If your case is remanded to the Social Security Hearings office, previously known as the Office of Hearings and Appeals (OHA), this could be very good news. According to statistics issued by the Federal government, Administrative Law Judges (ALJs) approve over 50% of the claims that get to this level.
Unfortunately, once a Social Security Disability claim is transferred from the local Social Security office to the hearings office, it can take up to a year to get a hearing scheduled. In addition, claimants may hear nothing about their case until the department sends:
- A confirmation acknowledging that the request for hearing has been submitted.
- An appointment letter stating when the hearing date has been set.
- A notice of decision from the hearings office following the hearing. Results may be unfavorable, partially favorable, or fully favorable (it may take anywhere from a few weeks to several months to receive this notice).
Getting an Expedited Hearing
The Social Security Administration has a long line of applicants in queue. This accounts for the time lag between submission of the application and the actual court date. If you are in severe financial circumstances and need your case to be reviewed sooner, you can submit a Dire Need letter. In this letter you must describe the challenges you face. Applicants in danger of losing access to medications or medical care, those who are facing foreclosure or eviction, or those with others dependent on them for financial care may receive an expedited hearing date.
The dire need letter should be a detailed account of your circumstances and should be sent to the Office of Hearings and Appeals (OHA). Copies of notices from medical providers, landlords, utility providers, etc. should be included.
Applicants can also request an on-the-record review (OTR). In an OTR, the hearing office reviews the applicant’s files and records before the scheduled hearing date. In order for the OHA to grant an OTR, all evidence must be properly presented. OTRs are often submitted for applicants who have documentation to support their claim of a severe condition that is worsening.
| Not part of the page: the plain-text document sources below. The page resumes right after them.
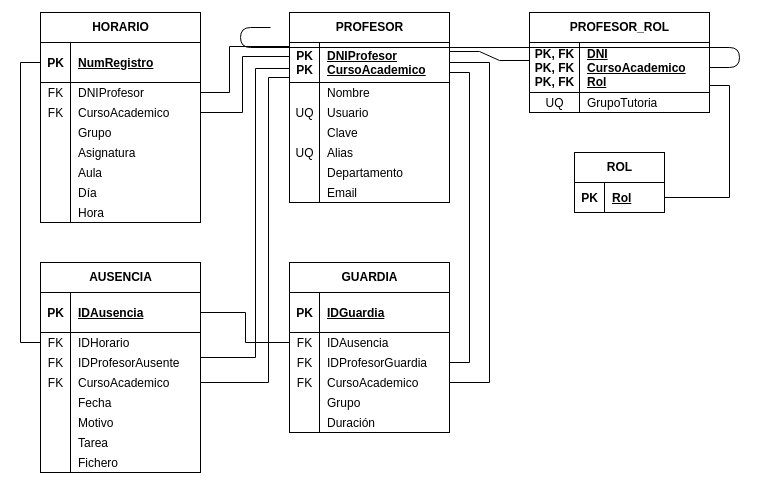
<!DOCTYPE html>
<html lang="es">
<head>
<meta charset="utf-8">
<title>Diagrama entidad-relación</title>
<style>
:root { --ink: #000; --paper: #fff; }
* { box-sizing: border-box; margin: 0; padding: 0; }
body { background: var(--paper); overflow: hidden; }
.diagram {
  position: relative; width: 761px; height: 485px; overflow: hidden;
  background: var(--paper); color: var(--ink);
  font: 12px/14px "Liberation Sans", Arial, sans-serif;
}
.entity {
  --key-width: 30px; --primary-height: 40px;
  position: absolute; width: 161px;
  border: 1px solid var(--ink); background: var(--paper);
}
.entity h2 {
  height: 30px; border-bottom: 1px solid var(--ink);
  font-size: 12px; line-height: 29px; text-align: center;
}
.row { display: grid; grid-template-columns: var(--key-width) 1fr; height: 20px; }
.row > * { display: flex; flex-direction: column; justify-content: center; white-space: nowrap; }
.key { align-items: center; border-right: 1px solid var(--ink); }
.field { align-items: flex-start; padding-left: 7px; }
.primary { height: var(--primary-height); border-bottom: 1px solid var(--ink); font-weight: bold; }
.primary u { text-underline-offset: 1px; }
.row:last-child { margin-bottom: -1px; border-bottom: 0; }
.horario { left: 40px; top: 12px; }
.profesor { left: 289px; top: 12px; }
.profesor-rol { left: 529px; top: 12px; width: 181px; --key-width: 50px; --primary-height: 50px; }
.rol { left: 574px; top: 152px; width: 91px; --primary-height: 30px; }
.ausencia { left: 40px; top: 262px; }
.guardia { left: 289px; top: 262px; }
.relations { position: absolute; inset: 0; fill: none; stroke: var(--ink); stroke-width: 1; }
</style>
</head>
<body>
<main class="diagram">
  <section class="entity horario">
    <h2>HORARIO</h2>
    <div class="row primary"><div class="key">PK</div><div class="field"><u>NumRegistro</u></div></div>
    <div class="row"><div class="key">FK</div><div class="field">DNIProfesor</div></div>
    <div class="row"><div class="key">FK</div><div class="field">CursoAcademico</div></div>
    <div class="row"><div class="key"></div><div class="field">Grupo</div></div>
    <div class="row"><div class="key"></div><div class="field">Asignatura</div></div>
    <div class="row"><div class="key"></div><div class="field">Aula</div></div>
    <div class="row"><div class="key"></div><div class="field">Día</div></div>
    <div class="row"><div class="key"></div><div class="field">Hora</div></div>
  </section>

  <section class="entity profesor">
    <h2>PROFESOR</h2>
    <div class="row primary">
      <div class="key"><span>PK</span><span>PK</span></div>
      <div class="field"><u>DNIProfesor</u><u>CursoAcademico</u></div>
    </div>
    <div class="row"><div class="key"></div><div class="field">Nombre</div></div>
    <div class="row"><div class="key">UQ</div><div class="field">Usuario</div></div>
    <div class="row"><div class="key"></div><div class="field">Clave</div></div>
    <div class="row"><div class="key">UQ</div><div class="field">Alias</div></div>
    <div class="row"><div class="key"></div><div class="field">Departamento</div></div>
    <div class="row"><div class="key"></div><div class="field">Email</div></div>
  </section>

  <section class="entity profesor-rol">
    <h2>PROFESOR_ROL</h2>
    <div class="row primary">
      <div class="key"><span>PK, FK</span><span>PK, FK</span><span>PK, FK</span></div>
      <div class="field"><u>DNI</u><u>CursoAcademico</u><u>Rol</u></div>
    </div>
    <div class="row"><div class="key">UQ</div><div class="field">GrupoTutoria</div></div>
  </section>

  <section class="entity rol">
    <h2>ROL</h2>
    <div class="row primary"><div class="key">PK</div><div class="field"><u>Rol</u></div></div>
  </section>

  <section class="entity ausencia">
    <h2>AUSENCIA</h2>
    <div class="row primary"><div class="key">PK</div><div class="field"><u>IDAusencia</u></div></div>
    <div class="row"><div class="key">FK</div><div class="field">IDHorario</div></div>
    <div class="row"><div class="key">FK</div><div class="field">IDProfesorAusente</div></div>
    <div class="row"><div class="key">FK</div><div class="field">CursoAcademico</div></div>
    <div class="row"><div class="key"></div><div class="field">Fecha</div></div>
    <div class="row"><div class="key"></div><div class="field">Motivo</div></div>
    <div class="row"><div class="key"></div><div class="field">Tarea</div></div>
    <div class="row"><div class="key"></div><div class="field">Fichero</div></div>
  </section>

  <section class="entity guardia">
    <h2>GUARDIA</h2>
    <div class="row primary"><div class="key">PK</div><div class="field"><u>IDGuardia</u></div></div>
    <div class="row"><div class="key">FK</div><div class="field">IDAusencia</div></div>
    <div class="row"><div class="key">FK</div><div class="field">IDProfesorGuardia</div></div>
    <div class="row"><div class="key">FK</div><div class="field">CursoAcademico</div></div>
    <div class="row"><div class="key"></div><div class="field">Grupo</div></div>
    <div class="row"><div class="key"></div><div class="field">Duración</div></div>
  </section>

  <svg class="relations" width="761" height="485" viewBox="0 0 761 485" aria-hidden="true">
    <g transform="translate(.5 .5)">
      <path id="horario-ausencia" d="M40 62H20V342H40"/>
      <path id="horario-profesor-dni" d="M200 92H229V46H289"/>
      <path id="horario-profesor-curso" d="M200 112H242V56H289"/>
      <path id="ausencia-profesor-dni" d="M200 357H255V68H289"/>
      <path id="ausencia-profesor-curso" d="M200 382H268V77H289"/>
      <path id="ausencia-guardia" d="M200 312H245V342H289"/>
      <path id="profesor-profesor-rol-dni" d="M449 51H479L499 60H529"/>
      <path id="profesor-guardia-curso" d="M449 62H489V382H449"/>
      <path id="profesor-guardia-dni" d="M449 72H469V362H449"/>
      <path id="profesor-rol-rol" d="M709 85H729V197H664"/>
      <path id="profesor-rol-curso" d="M270 27H250Q240 27 240 37Q240 47 250 47H729Q739 47 739 57Q739 67 729 67H709"/>
    </g>
  </svg>
</main>
</body>
</html>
The Location of the Hearing
Most states have more than one OHA location. Additionally, they may use other facilities throughout the state. Hearings may take place in the Social Security Administration office, a conference room at another facility or in a hotel or bank. The Administrative Law Judge (ALJ) that presides over the case will review the evidence, listen to the comments made by the attorney or non-attorney representative, and hear testimony from medical experts.
On the Day of the Social Security Disability Hearing
When attending a hearing for Social Security Disability benefits, applicants may be surprised by the brevity of the hearings. Typical hearings may last anywhere from fifteen minutes to one hour and are fairly informal in nature. This does not mean that the applicant should approach the hearings lightheartedly, rather that individuals attending hearings need not be intimidated by the process.
When preparing to attend a hearing to review a Social Security Disability claim, applicants should take care to dress well. Jeans and casual attire will not reflect as well as a nice pair of slacks and a clean, pressed shirt or blouse.
A disability hearing with an ALJ is similar to the DDS hearings for recipients whose benefits were stopped after a continuing disability review. The primary difference is that the Office of Hearings and Appeals is run by an ALJ instead of a DDS officer. Also, the attorney or non-attorney advocate and other experts may be present during the initial hearing.
It is important to be on time for your hearing. If your case is being heard in a location that is more than two hours away, consider getting a hotel room in the area to ensure that you are not delayed by traffic or other road conditions. Plan to arrive at least one hour early. The Administrative Law Judge in charge of your case will have a full docket and will not look kindly on applicants who demonstrate a lack of regard for their time. Applicants who arrive more than five to ten minutes late run the risk of having their case dismissed or postponed to a future date.
If you do arrive late for a legitimate reason, you can submit a request for future review of your case by responding to the "show cause" notice. If this happens, be prepared to provide a legitimate reason for your tardiness. These reasons can include traffic issues, car trouble, an ill family member, etc. It will be up to the judge’s discretion to reschedule your hearing based on the reasons you provide.